- Given records
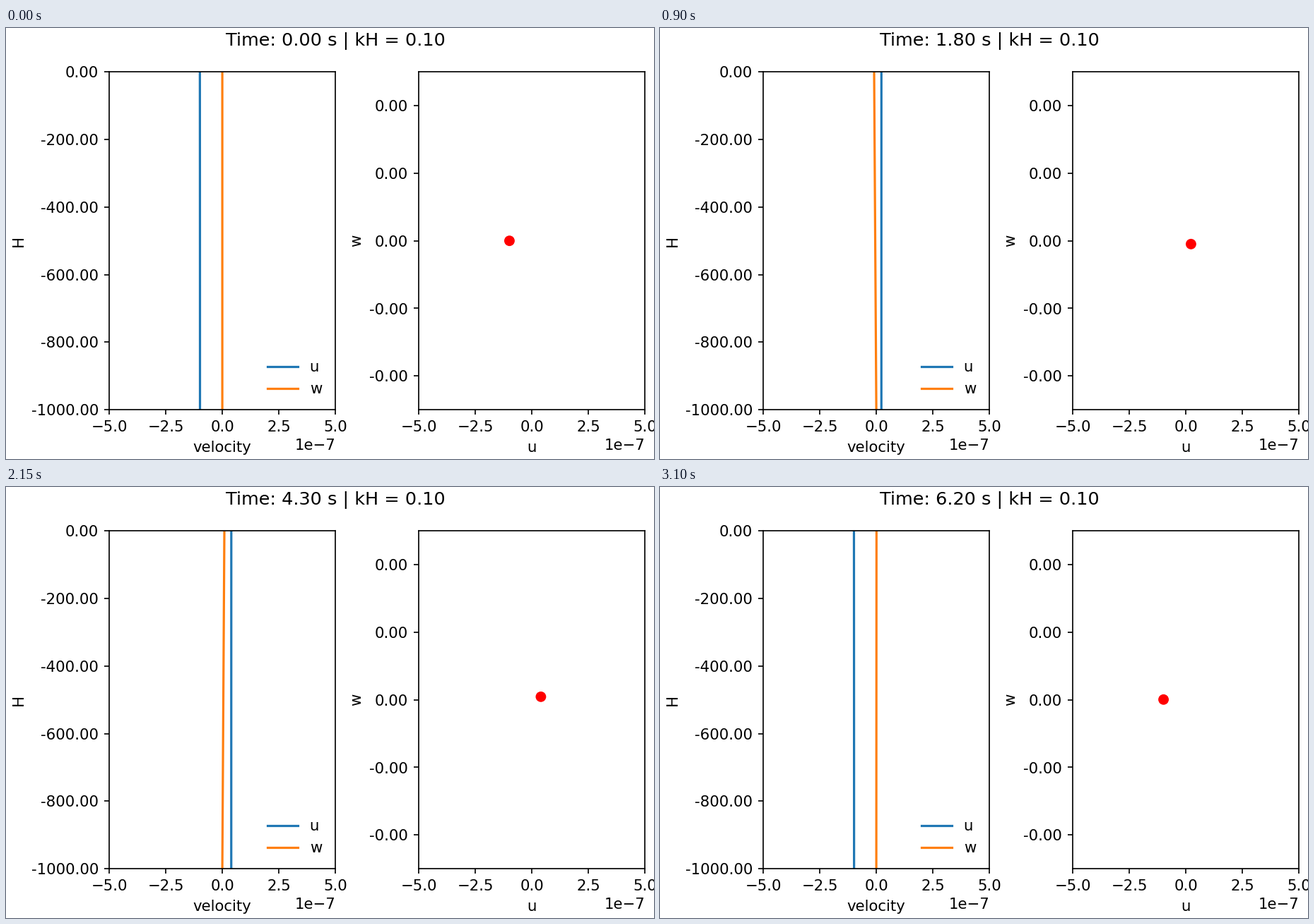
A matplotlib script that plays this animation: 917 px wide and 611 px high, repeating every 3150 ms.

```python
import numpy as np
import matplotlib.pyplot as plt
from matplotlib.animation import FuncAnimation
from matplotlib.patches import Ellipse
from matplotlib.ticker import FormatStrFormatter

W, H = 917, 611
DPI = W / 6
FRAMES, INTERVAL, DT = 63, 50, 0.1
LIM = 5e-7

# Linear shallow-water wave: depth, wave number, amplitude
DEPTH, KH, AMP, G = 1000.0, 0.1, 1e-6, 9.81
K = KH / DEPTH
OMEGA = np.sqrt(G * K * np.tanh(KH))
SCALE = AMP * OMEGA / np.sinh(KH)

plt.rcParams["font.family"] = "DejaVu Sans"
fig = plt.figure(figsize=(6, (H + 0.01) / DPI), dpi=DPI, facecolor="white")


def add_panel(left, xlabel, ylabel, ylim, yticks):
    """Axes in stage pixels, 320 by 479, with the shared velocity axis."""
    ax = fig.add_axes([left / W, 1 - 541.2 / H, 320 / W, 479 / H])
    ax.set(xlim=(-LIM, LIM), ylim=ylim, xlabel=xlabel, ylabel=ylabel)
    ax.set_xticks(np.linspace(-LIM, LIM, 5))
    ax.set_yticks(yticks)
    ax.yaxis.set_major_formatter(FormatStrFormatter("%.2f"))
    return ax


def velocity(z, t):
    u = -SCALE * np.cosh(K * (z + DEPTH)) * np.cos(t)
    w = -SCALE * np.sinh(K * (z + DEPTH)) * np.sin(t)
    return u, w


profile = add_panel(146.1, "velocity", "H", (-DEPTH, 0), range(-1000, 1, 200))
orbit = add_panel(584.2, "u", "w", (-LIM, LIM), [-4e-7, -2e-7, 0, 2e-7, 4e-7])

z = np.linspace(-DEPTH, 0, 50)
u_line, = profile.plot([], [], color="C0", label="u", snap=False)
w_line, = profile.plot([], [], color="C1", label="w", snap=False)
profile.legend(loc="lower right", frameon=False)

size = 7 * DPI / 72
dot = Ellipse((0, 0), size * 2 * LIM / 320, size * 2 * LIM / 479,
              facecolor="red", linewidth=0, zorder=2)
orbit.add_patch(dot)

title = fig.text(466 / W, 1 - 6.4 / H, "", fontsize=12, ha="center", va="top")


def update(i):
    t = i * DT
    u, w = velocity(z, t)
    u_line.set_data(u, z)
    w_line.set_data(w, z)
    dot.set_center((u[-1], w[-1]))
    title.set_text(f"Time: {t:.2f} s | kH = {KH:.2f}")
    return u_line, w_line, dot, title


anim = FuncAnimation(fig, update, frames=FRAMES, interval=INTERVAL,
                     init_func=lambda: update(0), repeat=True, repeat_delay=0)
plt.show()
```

- Problem
Count the lines of the material that include the word "return", then state only the total.

- Solution to this task
3